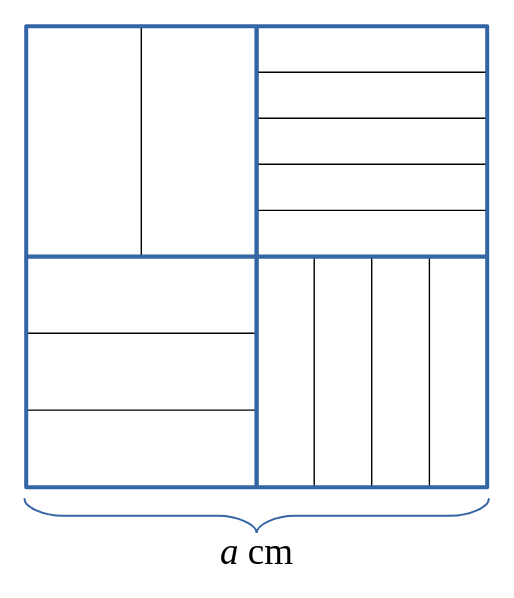
<!DOCTYPE html>
<html lang="en">
<head>
<meta charset="utf-8">
<title>Divided square</title>
<style>
  :root { --frame: #3465a4; --line: #000; --paper: #fff; }
  * { box-sizing: border-box; }
  body { margin: 0; background: var(--paper); }
  .figure { position: relative; width: 514px; height: 598px; margin: 0; overflow: hidden; background: var(--paper); }
  .diagram { display: block; width: 514px; height: 598px; }
  .frame { fill: none; stroke: var(--frame); stroke-width: 4; stroke-linejoin: round; }
  .dividers { stroke: var(--line); stroke-width: 1.4; }
  .brace { fill: none; stroke: var(--frame); stroke-width: 2; stroke-linecap: round; }
  .length { position: absolute; left: 0; top: 530px; width: 513px; text-align: center; font: 37px/44px "Liberation Serif", serif; color: var(--line); white-space: nowrap; }
</style>
</head>
<body>
<figure class="figure">
  <svg class="diagram" viewBox="0 0 514 598" role="img" aria-label="Square of side a cm split into four quarters of 2, 5, 3 and 4 equal strips">
    <g class="dividers">
      <line x1="141.3" y1="26" x2="141.3" y2="256"/>
      <g>
        <line x1="257" y1="72.2" x2="487" y2="72.2"/>
        <line x1="257" y1="118.2" x2="487" y2="118.2"/>
        <line x1="257" y1="164.2" x2="487" y2="164.2"/>
        <line x1="257" y1="210.4" x2="487" y2="210.4"/>
      </g>
      <g>
        <line x1="26" y1="333.3" x2="256" y2="333.3"/>
        <line x1="26" y1="410.1" x2="256" y2="410.1"/>
      </g>
      <g>
        <line x1="314.2" y1="257" x2="314.2" y2="487"/>
        <line x1="371.7" y1="257" x2="371.7" y2="487"/>
        <line x1="429.4" y1="257" x2="429.4" y2="487"/>
      </g>
    </g>
    <g class="frame">
      <rect x="26.2" y="26.2" width="461" height="461"/>
      <line x1="256.6" y1="26" x2="256.6" y2="487" stroke-width="4.4"/>
      <line x1="26" y1="256.6" x2="487" y2="256.6" stroke-width="4.4"/>
    </g>
    <path class="brace" d="M24.5 499C24.5 507 43 515.8 63 515.8H218C238 515.8 256.6 525 256.6 533C256.6 525 275 515.8 295 515.8H450C470 515.8 488.8 507 488.8 499"/>
  </svg>
  <figcaption class="length"><i>a</i> cm</figcaption>
</figure>
</body>
</html>
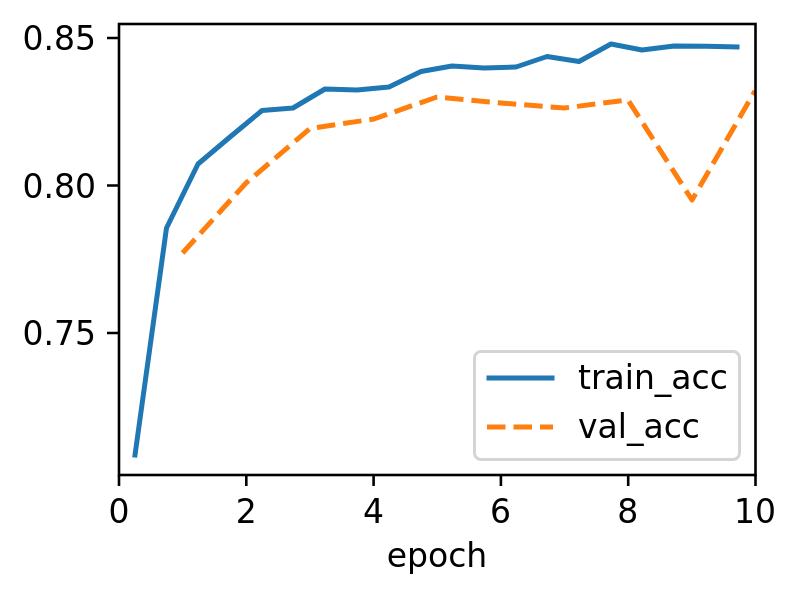
<!DOCTYPE html>
<html lang="en">
<head>
<meta charset="utf-8">
<title>Accuracy per epoch</title>
<style>
:root { --train: #1f77b4; --val: #ff7f0e; --ink: #000; --paper: #fff; --legend-border: #d4d4d4; }
* { box-sizing: border-box; margin: 0; padding: 0; }
html, body { width: 802px; height: 599px; overflow: hidden; background: var(--paper); }
.chart { position: relative; width: 802px; height: 599px; overflow: hidden; color: var(--ink); font: 33px/40px "DejaVu Sans", sans-serif; }
.plot { position: absolute; inset: 0; display: block; }
.axis { fill: none; stroke: var(--ink); stroke-width: 2.6; }
.series { fill: none; stroke-width: 5; stroke-linejoin: round; }
.train { stroke: var(--train); stroke-linecap: square; }
.val { stroke: var(--val); stroke-dasharray: 18.5 8; }
.y-labels, .x-labels { position: absolute; display: flex; justify-content: space-between; list-style: none; }
.y-labels { left: 0; top: 19px; width: 96px; height: 335px; flex-direction: column; text-align: right; }
.x-labels { left: 119px; top: 492px; width: 636px; }
.x-labels li { display: flex; justify-content: center; width: 0; }
.x-title { position: absolute; left: 119px; top: 536px; width: 636px; text-align: center; }
.legend { position: absolute; left: 473px; top: 350px; width: 268px; height: 111px; padding: 0 0 0 10px; border: 3px solid var(--legend-border); border-radius: 8px; background: var(--paper); list-style: none; }
.legend li { display: flex; align-items: center; gap: 23px; height: 49px; line-height: 49px; }
.legend svg { flex: none; }
</style>
</head>
<body>
<main class="chart">
  <svg class="plot" width="802" height="599" viewBox="0 0 802 599" role="img" aria-label="Training and validation accuracy over ten epochs">
    <defs><clipPath id="plot-area"><rect x="119" y="24" width="636" height="451"/></clipPath></defs>
    <g clip-path="url(#plot-area)">
      <polyline class="series train" points="135,455 166.5,228 198,164 230,137 262,110.5 293,108 325,89 357,90 389,87 421,71.5 452,66 484,68 516,67 547,56.5 579,61.5 611,44 642,50 674,46 706,46.3 737,47"/>
      <polyline class="series val" points="182.6,253 246,183 310,128.5 374,119 437,97 501,103 564,108 628,100 692,200 755,91"/>
    </g>
    <rect class="axis" x="119" y="24" width="636.5" height="451"/>
    <path class="axis" d="M107 38H119M107 185.5H119M107 333H119M119 475V486M246.3 475V486M373.6 475V486M500.9 475V486M628.2 475V486M755.5 475V486"/>
  </svg>
  <ul class="y-labels"><li>0.85</li><li>0.80</li><li>0.75</li></ul>
  <ul class="x-labels"><li>0</li><li>2</li><li>4</li><li>6</li><li>8</li><li>10</li></ul>
  <p class="x-title">epoch</p>
  <ul class="legend">
    <li><svg width="69" height="6" aria-hidden="true"><path class="series train" d="M3 3H66"/></svg>train_acc</li>
    <li><svg width="69" height="6" aria-hidden="true"><path class="series val" d="M1 3H67"/></svg>val_acc</li>
  </ul>
</main>
</body>
</html>
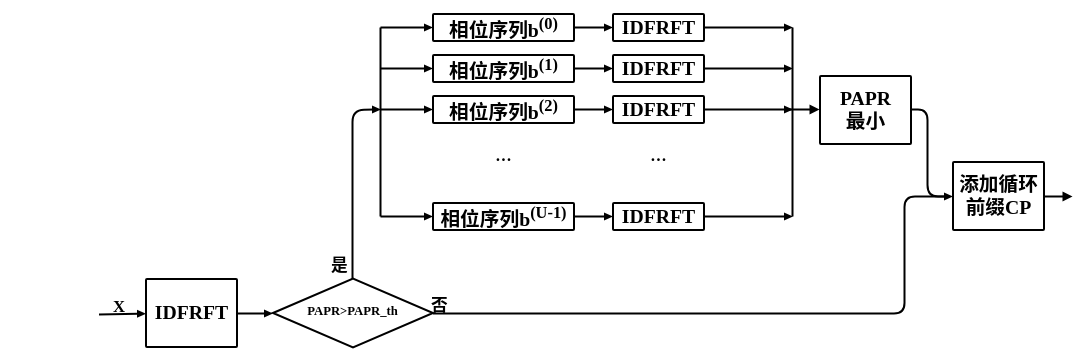
<!DOCTYPE html>
<html lang="zh-CN">
<head>
<meta charset="utf-8">
<title>PAPR 流程图</title>
<style>
:root { --ink: #000; --paper: #fff; }
* { box-sizing: border-box; }
body { margin: 0; background: var(--paper); }
.diagram {
  position: relative; width: 1092px; height: 360px; overflow: hidden;
  background: var(--paper); color: var(--ink);
  font: bold 19.7px/23.5px "Liberation Serif", "Noto Sans CJK SC", serif;
  white-space: nowrap;
}
.connectors { position: absolute; left: 0; top: 0; }
.wires { fill: none; stroke: var(--ink); stroke-width: 2; }
.heads { fill: var(--ink); }
.box {
  display: flex; align-items: center; justify-content: center; text-align: center;
  border: 2px solid var(--ink); border-radius: 2px;
}
.branches {
  position: absolute; left: 432px; top: 13px;
  display: grid; grid-template-columns: 143px 93px;
  grid-template-rows: 29px 29px 29px 54px 29px; gap: 12px 37px;
}
.phase { padding-top: 7px; }
.phase sup { position: relative; top: -8px; font-size: 16.4px; line-height: 0; vertical-align: baseline; }
.more { display: flex; align-items: center; justify-content: center; padding-bottom: 14px; font-size: 16.4px; }
.step { position: absolute; width: 93px; height: 70px; }
.transform { left: 145px; top: 278px; }
.minimum { left: 819px; top: 75px; }
.prefix { left: 952px; top: 161px; }
.condition { position: absolute; left: 273px; top: 300px; width: 159px; text-align: center; font-size: 12.7px; }
.label { position: absolute; font-size: 16.7px; }
.input { left: 113px; top: 295px; }
.yes { left: 331px; top: 254px; }
.no { left: 431px; top: 294px; }
</style>
</head>
<body>
<main class="diagram">
  <svg class="connectors" width="1092" height="360" viewBox="0 0 1092 360" aria-hidden="true">
    <defs>
      <path id="head" d="M0 0L-9 -4V4Z"/>
      <path id="head-large" d="M0 0L-10 -5V5Z"/>
    </defs>
    <g class="wires">
      <path d="M99 314.5L138 313.8M238 313.5H266"/>
      <polygon points="273,313 353,278.5 433,313 353,347.5"/>
      <path d="M352.5 279V122Q352.5 110 364 109.8L374 109.5"/>
      <path d="M380.5 27.5V216.5M792.5 27.5V216.5"/>
      <path d="M380.5 27.5H426M380.5 68.5H426M380.5 109.5H426M380.5 216.5H426"/>
      <path d="M574 27.5H606M574 68.5H606M574 109.5H606M574 216.5H606"/>
      <path d="M704 27.5H786M704 68.5H786M704 109.5H812M704 216.5H786"/>
      <path d="M912 109.5H918Q927.5 109.5 927.5 120V185Q927.5 196.5 938 196.5H946"/>
      <path d="M433 313.5H894Q904.5 313.5 904.5 303V207Q904.5 196.5 915 196.5H946"/>
      <path d="M1045 196.5H1064"/>
    </g>
    <g class="heads">
      <use href="#head" x="146" y="313.7"/>
      <use href="#head" x="273" y="313.5"/>
      <use href="#head" x="381" y="109.5"/>
      <use href="#head" x="433" y="27.5"/>
      <use href="#head" x="433" y="68.5"/>
      <use href="#head" x="433" y="109.5"/>
      <use href="#head" x="433" y="216.5"/>
      <use href="#head" x="613" y="27.5"/>
      <use href="#head" x="613" y="68.5"/>
      <use href="#head" x="613" y="109.5"/>
      <use href="#head" x="613" y="216.5"/>
      <use href="#head" x="793" y="27.5"/>
      <use href="#head" x="793" y="68.5"/>
      <use href="#head" x="793" y="109.5"/>
      <use href="#head" x="793" y="216.5"/>
      <use href="#head-large" x="819.5" y="109.5"/>
      <use href="#head" x="953" y="196.5"/>
      <use href="#head-large" x="1072.5" y="196.5"/>
    </g>
  </svg>

  <span class="label input">X</span>
  <div class="box step transform">IDFRFT</div>
  <div class="condition">PAPR&gt;PAPR_th</div>
  <span class="label yes">是</span>
  <span class="label no">否</span>

  <section class="branches">
    <div class="box phase"><span>相位序列b<sup>(0)</sup></span></div>
    <div class="box">IDFRFT</div>
    <div class="box phase"><span>相位序列b<sup>(1)</sup></span></div>
    <div class="box">IDFRFT</div>
    <div class="box phase"><span>相位序列b<sup>(2)</sup></span></div>
    <div class="box">IDFRFT</div>
    <div class="more">…</div>
    <div class="more">…</div>
    <div class="box phase"><span>相位序列b<sup>(U-1)</sup></span></div>
    <div class="box">IDFRFT</div>
  </section>

  <div class="box step minimum">PAPR<br>最小</div>
  <div class="box step prefix">添加循环<br>前缀CP</div>
</main>
</body>
</html>
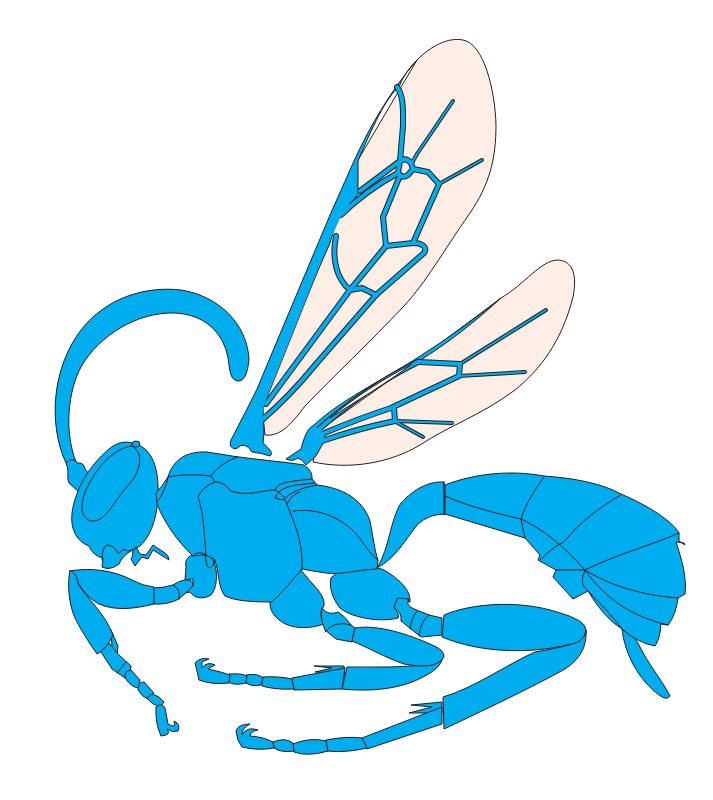
<!DOCTYPE html>
<html lang="en">
<head>
<meta charset="utf-8">
<title>Wasp anatomy</title>
<style>
:root { --body: #00adef; --membrane: #feeee5; --line: #231f20; --paper: #fff; }
html, body { margin: 0; background: var(--paper); overflow: hidden; }
svg { display: block; width: 713px; height: 800px; }
.part { fill: var(--body); stroke: var(--line); stroke-width: 1; stroke-linejoin: round; }
.membrane { fill: var(--membrane); stroke: var(--line); stroke-width: 1; }
.seam { fill: none; stroke: var(--line); stroke-width: 1; stroke-linecap: round; }
.veins { fill: none; stroke-linejoin: round; stroke-linecap: round; }
.vein-edge { stroke: var(--line); stroke-width: 6; }
.vein-core { stroke: var(--body); stroke-width: 4; }
.fine-edge { stroke: var(--line); stroke-width: 4; }
.fine-core { stroke: var(--body); stroke-width: 2; }
.root { fill: var(--body); }
</style>
</head>
<body>
<svg viewBox="0 0 713 800" role="img" aria-label="Side view of a blue wasp with two cream wings">
<defs>
  <g id="fore-veins">
    <path d="M397 87C404 96 403 112 403 126L400 161L360 191"/>
    <path d="M400 161L398 173C378 184 358 198 341 215"/>
    <path d="M400 161Q406 157 411 163L413 169L408 175Q402 179 398 173"/>
    <path d="M413 169L428 172L439 184L413 243L386 246L383 217L399 178"/>
    <path d="M413 243C422 243 428 247 424 253L376 295"/>
    <path d="M386 246L350 290C338 280 331 262 336 236"/>
    <path d="M350 290L362 288L376 295"/>
    <path d="M350 290L266 404"/>
    <path d="M376 295L316 364Q290 396 262 420"/>
  </g>
  <g id="fore-tips">
    <path d="M412 163L417 154L453 101"/>
    <path d="M439 184L482 160"/>
  </g>
  <g id="hind-veins">
    <path d="M419 362L460 364L459 376L393 407"/>
    <path d="M418 362C380 381 345 406 318 430"/>
    <path d="M394 407Q360 418 322 434"/>
    <path d="M394 408L395 421Q360 428 322 441"/>
  </g>
  <g id="hind-tips">
    <path d="M460 364L546 310"/>
    <path d="M459 376L525 372"/>
    <path d="M395 421L452 423"/>
    <path d="M396 422L423 437"/>
  </g>
</defs>

<g id="forewing">
  <path class="membrane" d="M417 60C431 46 448 37 463 40C484 44 495 90 496 125C496 160 489 185 470 213C442 253 427 281 404 306C370 342 333 377 305 406C292 423 281 437 265 435L262 410L340 215L358 160Z"/>
  <path class="part" d="M417 60C390 91 368 130 354 161L330 215L267 365Q258 389 246 411L231 440Q228 448 236 449Q245 440 252 452Q262 453 270 456Q275 453 263 443L264 433L263 395L330 243C334 230 335 220 341 215L360 192L358 188V161C372 128 386 97 399 87Q404 73 417 60Z"/>
  <use href="#fore-veins" class="veins vein-edge"/>
  <use href="#fore-tips" class="veins fine-edge"/>
  <use href="#fore-veins" class="veins vein-core"/>
  <use href="#fore-tips" class="veins fine-core"/>
  <path class="root" d="M355 162L331 216L262 383L248 410L250 440H262L264 404L329 242L342 214L357 193V163Z"/>
</g>

<g id="hindwing">
  <path class="membrane" d="M501 298C525 284 541 260 558 260C574 261 577 277 573 297C562 341 540 370 515 390C480 416 452 424 420 445C390 463 350 470 313 462L320 430L418 360Z"/>
  <path class="part" d="M501 298C475 322 448 343 419 361L341 409L318 428L326 438L316 456L306 465Q303 460 298 458Q293 462 286 459L301 449C304 438 307 428 314 425C338 402 382 380 414 360Q460 331 501 298Z"/>
  <use href="#hind-veins" class="veins vein-edge"/>
  <use href="#hind-tips" class="veins fine-edge"/>
  <use href="#hind-veins" class="veins vein-core"/>
  <use href="#hind-tips" class="veins fine-core"/>
  <path class="root" d="M306 445L315 427L322 430L325 439L315 455Z"/>
  <path d="M330 418C352 399 383 379 412 364C387 383 358 400 330 418Z" class="membrane"/>
</g>

<g id="antenna">
  <path class="part" d="M66 463C48 424 52 368 81 330C107 297 146 286 181 290C219 296 247 324 249 359C248 371 245 381 239 381C230 381 230 371 228 358C223 331 203 314 174 313C139 312 100 334 81 367C68 391 64 431 76 462Z"/>
  <path class="part" d="M66 463L70 460Q76 459 77 463Q84 462 85 469L90 475L80 493L69 483C66 476 70 472 66 463Z"/>
</g>

<g id="head">
  <path class="part" d="M132 547Q134 555 131 559L135 566L142 557L148 559L153 550L169 560Q169 556 165 553L153 545L146 555L140 554L136 547Z"/>
  <path class="part" d="M132 443C148 446 157 460 158 485C159 511 153 534 140 546C130 551 123 555 119 564Q110 571 102 567L103 558Q93 556 89 546C78 542 70 531 72 513C75 489 91 462 113 446Q123 440 132 443Z"/>
  <path class="seam" d="M132 446C143 452 142 468 131 482C114 500 107 521 93 521C79 520 80 502 87 488C95 470 113 448 132 446ZM102 560Q102 547 107 545Q116 546 118 554L124 549Q129 554 137 547"/>
  <ellipse class="part" cx="136" cy="444" rx="4" ry="3"/>
</g>

<g id="front-leg">
  <path class="part" d="M186 567C183 555 198 550 210 556C219 565 218 588 211 595C203 600 194 598 190 592L181 594L193 586V579L185 580Z"/>
  <path class="part" d="M153 588Q163 588 173 585Q182 579 189 580Q195 582 192 587Q185 594 179 599Q167 605 154 604Z"/>
  <path class="seam" d="M173 585Q181 589 179 599"/>
  <path class="part" d="M70 571C92 567 115 571 132 580Q143 586 154 587V604C134 609 115 611 99 604C85 597 78 582 70 571Z"/>
  <path class="part" d="M111 630L118 646L117 656L112 647Z"/>
  <path class="part" d="M70 570C67 584 69 605 75 618C82 632 90 644 97 654Q106 650 113 635C106 615 87 598 78 584Q78 575 70 570Z"/>
  <path class="part" d="M101 652L109 643L118 654L131 666L130 673L125 678L112 669Z"/>
  <path class="seam" d="M117 673L126 662"/>
  <path class="part" d="M125 678Q124 671 131 670L140 680L139 688Q132 688 125 678Z"/>
  <path class="part" d="M138 690Q138 682 144 682L154 693L148 699Q142 697 138 690Z"/>
  <path class="part" d="M147 698L152 694Q160 696 164 702L161 706Q153 706 147 698Z"/>
  <path class="part" d="M156 707Q162 702 165 708L168 724Q177 729 174 721Q181 724 178 731Q172 733 167 729Q172 735 161 736Q155 723 156 707Z"/>
</g>

<g id="middle-leg">
  <path class="part" d="M301 570Q309 580 318 590Q328 603 322 609Q319 616 324 624C310 629 290 630 278 619C269 611 268 602 273 596Q280 577 301 570Z"/>
  <path class="part" d="M322 608Q328 616 338 612Q345 616 351 625L355 628L352 642L336 639L325 630Q320 619 322 608Z"/>
  <path class="seam" d="M325 632Q334 620 351 625"/>
  <path class="part" d="M344 666L314 666L332 668L315 672L335 673L345 677Z"/>
  <path class="part" d="M347 667Q390 668 433 665L443 656Q442 668 423 677C401 689 371 692 342 689Z"/>
  <path class="part" d="M355 628C378 624 410 635 430 644Q445 650 444 657C437 668 421 667 404 664C386 658 367 647 352 641Z"/>
  <path class="part" d="M292 678L345 668L342 689L294 690Z"/>
  <path class="part" d="M262 677Q280 676 292 679L294 689Q276 690 262 686Z"/>
  <path class="part" d="M246 675Q258 673 263 678L261 685Q252 687 246 683Z"/>
  <path class="part" d="M229 674Q241 673 247 676L246 683Q235 686 228 682Z"/>
  <path class="part" d="M199 680Q197 671 195 663Q200 657 209 659L202 662L202 668Q207 661 215 665L208 669Q222 672 230 675L229 683Q212 685 199 680Z"/>
</g>

<g id="hind-leg">
  <path class="part" d="M331 578C344 565 367 563 384 570C401 580 411 591 410 602L398 598L394 608Q400 614 398 618C379 623 350 617 340 608C332 598 329 587 331 578Z"/>
  <path class="part" d="M395 604L398 598L409 599Q405 605 414 609L429 615L442 618V635L421 637Q411 629 401 621Q402 612 394 608Z"/>
  <path class="seam" d="M410 629Q411 619 417 611M419 636Q420 622 429 615"/>
  <path class="part" d="M442 702L411 705L432 707L409 713L442 713Z"/>
  <path class="part" d="M443 697C474 688 506 665 535 652Q560 648 575 643Q587 638 586 630C587 647 580 659 565 669C529 689 484 710 444 729Z"/>
  <path class="part" d="M444 615C472 603 520 600 557 612Q586 620 586 630Q585 643 567 645C530 654 480 653 442 637Z"/>
  <path class="part" d="M362 738L442 707V724L367 749Z"/>
  <path class="part" d="M326 740Q347 736 362 738L367 748Q346 753 327 751Z"/>
  <path class="part" d="M293 744Q310 737 326 741L328 751Q308 757 294 752Z"/>
  <path class="part" d="M273 742Q285 737 293 743L294 751Q281 753 274 748Z"/>
  <path class="part" d="M242 747Q237 741 236 731Q238 724 250 724Q242 728 242 735Q247 726 258 730Q251 731 250 736Q264 737 273 742L274 748Q258 751 242 747Z"/>
</g>

<g id="abdomen">
  <path class="part" d="M622 629Q635 635 639 645C648 664 662 680 670 696Q667 701 659 695C639 680 625 655 622 629Z"/>
  <path class="part" d="M377 568C390 547 390 520 401 503C414 489 429 481 444 482L445 514Q429 514 418 524C405 540 396 558 377 568Z"/>
  <path class="part" d="M525 538L445 514V485C476 473 512 470 544 476C573 478 601 483 621 494C649 506 672 521 679 533V541L685 545L684 543L676 542C682 560 687 578 685 594L678 598Q676 615 668 625L661 624Q660 639 655 646Q638 643 622 629Q604 618 588 591L573 599L553 577L556 570L538 560L540 555Z"/>
  <path class="seam" d="M444 482V515M445 496C472 508 500 514 521 519C545 530 565 548 585 570M544 477C535 490 526 503 521 519L525 538M621 495C600 507 580 522 564 542Q554 546 540 560M679 533C650 546 620 553 585 570L556 570M585 570Q578 585 588 591M678 598C651 596 615 589 585 570M585 570C607 601 634 617 668 625M588 591Q612 615 622 629"/>
</g>

<g id="thorax">
  <path class="part" d="M168 477C173 460 186 451 207 452L232 456C260 460 285 462 304 465Q313 471 312 479L317 485C344 488 363 500 370 521C373 537 375 552 378 560L377 569C357 570 340 575 326 573Q312 571 302 569C293 579 283 592 272 602C253 602 235 601 225 596C217 586 220 571 214 559L205 555L193 556C177 541 164 522 157 504L156 493Q161 488 168 477Z"/>
  <path class="seam" d="M168 477Q187 473 211 476Q219 464 237 457M211 476L215 482Q202 487 198 497C204 514 204 535 206 555Q198 550 193 556M215 482Q223 481 231 491C247 497 262 490 275 490Q284 494 287 504C294 524 303 539 302 569M275 490Q276 483 294 481L312 479M275 498Q278 488 296 485L315 483M275 498L283 500Q293 489 317 485M287 504Q292 494 300 492M293 511C325 507 350 523 363 543Q370 554 378 560M157 502Q166 490 168 477M205 555L207 566Q212 571 215 560"/>
</g>
</svg>
</body>
</html>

EXERCISE DIRECTIONS: Go through the data above and find the lines with the word "tips". Copy each of those lines.

FINAL ANSWER:
  <g id="fore-tips">
  <g id="hind-tips">
  <use href="#fore-tips" class="veins fine-edge"/>
  <use href="#fore-tips" class="veins fine-core"/>
  <use href="#hind-tips" class="veins fine-edge"/>
  <use href="#hind-tips" class="veins fine-core"/>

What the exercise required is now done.